◆ **What is required**:
Please report every line in the material below where the word "pale" is found.

◆ **Data provided**:
-------------------------
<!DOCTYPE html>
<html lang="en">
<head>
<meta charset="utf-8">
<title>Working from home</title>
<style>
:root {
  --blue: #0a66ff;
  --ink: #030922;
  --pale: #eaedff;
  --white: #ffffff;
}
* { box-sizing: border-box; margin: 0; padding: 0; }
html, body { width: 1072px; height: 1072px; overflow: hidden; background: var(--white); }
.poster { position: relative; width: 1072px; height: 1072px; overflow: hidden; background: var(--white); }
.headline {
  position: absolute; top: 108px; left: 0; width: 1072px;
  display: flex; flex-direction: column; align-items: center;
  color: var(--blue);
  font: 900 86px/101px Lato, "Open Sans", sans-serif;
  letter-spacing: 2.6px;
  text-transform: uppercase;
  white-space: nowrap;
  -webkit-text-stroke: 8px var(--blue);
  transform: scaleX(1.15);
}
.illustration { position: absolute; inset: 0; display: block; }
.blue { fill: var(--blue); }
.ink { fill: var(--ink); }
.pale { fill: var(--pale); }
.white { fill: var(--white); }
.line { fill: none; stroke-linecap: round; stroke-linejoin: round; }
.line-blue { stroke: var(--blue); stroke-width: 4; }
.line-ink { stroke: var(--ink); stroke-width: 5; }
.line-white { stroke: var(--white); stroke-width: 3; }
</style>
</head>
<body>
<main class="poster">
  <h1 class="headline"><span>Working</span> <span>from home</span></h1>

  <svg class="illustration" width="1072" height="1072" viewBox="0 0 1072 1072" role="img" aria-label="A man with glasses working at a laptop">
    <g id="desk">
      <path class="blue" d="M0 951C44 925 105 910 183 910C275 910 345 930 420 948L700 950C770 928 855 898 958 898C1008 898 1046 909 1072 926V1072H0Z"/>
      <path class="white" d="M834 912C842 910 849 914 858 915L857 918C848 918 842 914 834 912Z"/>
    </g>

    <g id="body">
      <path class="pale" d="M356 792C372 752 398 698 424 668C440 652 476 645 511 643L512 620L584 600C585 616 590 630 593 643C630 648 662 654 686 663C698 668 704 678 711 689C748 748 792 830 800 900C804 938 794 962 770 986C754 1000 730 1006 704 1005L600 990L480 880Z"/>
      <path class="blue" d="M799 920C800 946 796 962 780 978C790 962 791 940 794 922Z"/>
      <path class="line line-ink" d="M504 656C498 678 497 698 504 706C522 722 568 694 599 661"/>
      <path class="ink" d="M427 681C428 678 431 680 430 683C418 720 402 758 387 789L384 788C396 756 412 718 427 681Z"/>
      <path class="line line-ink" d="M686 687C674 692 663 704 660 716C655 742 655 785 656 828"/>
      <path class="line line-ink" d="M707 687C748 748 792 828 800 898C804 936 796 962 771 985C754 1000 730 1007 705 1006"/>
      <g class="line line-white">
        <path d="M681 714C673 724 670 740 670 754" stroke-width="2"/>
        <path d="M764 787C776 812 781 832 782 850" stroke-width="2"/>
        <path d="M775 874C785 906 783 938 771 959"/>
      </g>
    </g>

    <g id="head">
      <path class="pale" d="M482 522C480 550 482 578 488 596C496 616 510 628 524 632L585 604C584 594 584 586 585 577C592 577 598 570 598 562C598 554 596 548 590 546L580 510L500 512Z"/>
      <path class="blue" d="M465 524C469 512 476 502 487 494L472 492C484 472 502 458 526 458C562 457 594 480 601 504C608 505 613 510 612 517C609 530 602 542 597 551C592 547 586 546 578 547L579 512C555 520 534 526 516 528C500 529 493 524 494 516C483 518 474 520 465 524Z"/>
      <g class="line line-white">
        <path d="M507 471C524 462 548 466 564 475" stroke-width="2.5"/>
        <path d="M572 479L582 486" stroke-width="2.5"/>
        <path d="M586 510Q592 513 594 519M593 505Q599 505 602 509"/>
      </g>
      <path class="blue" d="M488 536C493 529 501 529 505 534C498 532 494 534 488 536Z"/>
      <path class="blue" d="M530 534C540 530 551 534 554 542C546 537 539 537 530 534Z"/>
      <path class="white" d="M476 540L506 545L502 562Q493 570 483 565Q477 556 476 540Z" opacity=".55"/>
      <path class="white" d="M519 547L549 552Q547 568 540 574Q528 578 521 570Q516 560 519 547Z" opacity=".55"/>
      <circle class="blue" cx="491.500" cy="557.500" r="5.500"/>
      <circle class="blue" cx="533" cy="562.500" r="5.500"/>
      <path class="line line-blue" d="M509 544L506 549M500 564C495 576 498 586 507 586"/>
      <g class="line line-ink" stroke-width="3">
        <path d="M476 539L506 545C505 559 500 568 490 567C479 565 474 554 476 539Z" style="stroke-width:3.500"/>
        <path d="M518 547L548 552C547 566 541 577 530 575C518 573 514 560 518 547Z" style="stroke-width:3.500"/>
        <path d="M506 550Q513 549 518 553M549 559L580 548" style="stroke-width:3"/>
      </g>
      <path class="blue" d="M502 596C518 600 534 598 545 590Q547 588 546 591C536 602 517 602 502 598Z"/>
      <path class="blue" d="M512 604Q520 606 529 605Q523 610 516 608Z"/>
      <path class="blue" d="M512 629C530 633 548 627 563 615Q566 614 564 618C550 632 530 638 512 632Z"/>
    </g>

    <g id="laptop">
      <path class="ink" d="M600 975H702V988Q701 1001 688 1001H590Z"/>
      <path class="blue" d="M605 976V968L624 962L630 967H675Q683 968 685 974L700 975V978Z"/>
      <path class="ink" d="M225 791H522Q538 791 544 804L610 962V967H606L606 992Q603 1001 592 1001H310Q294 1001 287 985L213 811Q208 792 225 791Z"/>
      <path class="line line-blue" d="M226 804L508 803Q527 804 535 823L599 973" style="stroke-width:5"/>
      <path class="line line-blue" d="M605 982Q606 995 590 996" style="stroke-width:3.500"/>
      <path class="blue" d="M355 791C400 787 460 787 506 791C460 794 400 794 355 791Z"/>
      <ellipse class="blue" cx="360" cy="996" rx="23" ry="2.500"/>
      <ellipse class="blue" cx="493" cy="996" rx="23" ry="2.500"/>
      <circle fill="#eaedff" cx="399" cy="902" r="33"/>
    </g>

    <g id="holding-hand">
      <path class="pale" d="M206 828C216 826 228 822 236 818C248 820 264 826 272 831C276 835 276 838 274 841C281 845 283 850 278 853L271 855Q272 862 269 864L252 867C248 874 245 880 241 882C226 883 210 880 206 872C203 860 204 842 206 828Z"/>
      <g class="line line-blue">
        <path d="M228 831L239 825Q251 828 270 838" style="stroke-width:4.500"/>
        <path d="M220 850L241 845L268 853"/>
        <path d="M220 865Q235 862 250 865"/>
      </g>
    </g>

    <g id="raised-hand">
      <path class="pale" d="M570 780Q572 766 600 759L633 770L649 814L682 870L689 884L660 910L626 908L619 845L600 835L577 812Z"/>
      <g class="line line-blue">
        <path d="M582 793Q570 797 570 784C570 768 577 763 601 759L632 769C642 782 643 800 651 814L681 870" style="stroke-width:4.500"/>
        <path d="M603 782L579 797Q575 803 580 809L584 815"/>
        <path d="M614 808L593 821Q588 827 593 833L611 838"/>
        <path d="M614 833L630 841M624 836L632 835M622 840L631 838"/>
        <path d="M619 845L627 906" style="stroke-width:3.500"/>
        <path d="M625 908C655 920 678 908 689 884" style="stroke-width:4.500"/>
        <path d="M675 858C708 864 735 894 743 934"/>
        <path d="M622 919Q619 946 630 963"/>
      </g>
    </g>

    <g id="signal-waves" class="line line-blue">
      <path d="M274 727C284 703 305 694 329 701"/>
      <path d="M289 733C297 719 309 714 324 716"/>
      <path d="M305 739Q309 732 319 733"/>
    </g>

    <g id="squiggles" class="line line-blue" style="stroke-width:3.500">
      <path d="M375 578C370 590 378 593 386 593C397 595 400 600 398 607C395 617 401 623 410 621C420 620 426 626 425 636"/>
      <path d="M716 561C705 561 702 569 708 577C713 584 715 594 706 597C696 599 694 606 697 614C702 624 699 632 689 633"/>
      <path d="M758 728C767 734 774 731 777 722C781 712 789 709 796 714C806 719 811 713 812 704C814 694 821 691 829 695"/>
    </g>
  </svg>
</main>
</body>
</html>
-------------------------
◆ **Output for this exercise**:
  --pale: #eaedff;
.pale { fill: var(--pale); }
      <path class="pale" d="M356 792C372 752 398 698 424 668C440 652 476 645 511 643L512 620L584 600C585 616 590 630 593 643C630 648 662 654 686 663C698 668 704 678 711 689C748 748 792 830 800 900C804 938 794 962 770 986C754 1000 730 1006 704 1005L600 990L480 880Z"/>
      <path class="pale" d="M482 522C480 550 482 578 488 596C496 616 510 628 524 632L585 604C584 594 584 586 585 577C592 577 598 570 598 562C598 554 596 548 590 546L580 510L500 512Z"/>
      <path class="pale" d="M206 828C216 826 228 822 236 818C248 820 264 826 272 831C276 835 276 838 274 841C281 845 283 850 278 853L271 855Q272 862 269 864L252 867C248 874 245 880 241 882C226 883 210 880 206 872C203 860 204 842 206 828Z"/>
      <path class="pale" d="M570 780Q572 766 600 759L633 770L649 814L682 870L689 884L660 910L626 908L619 845L600 835L577 812Z"/>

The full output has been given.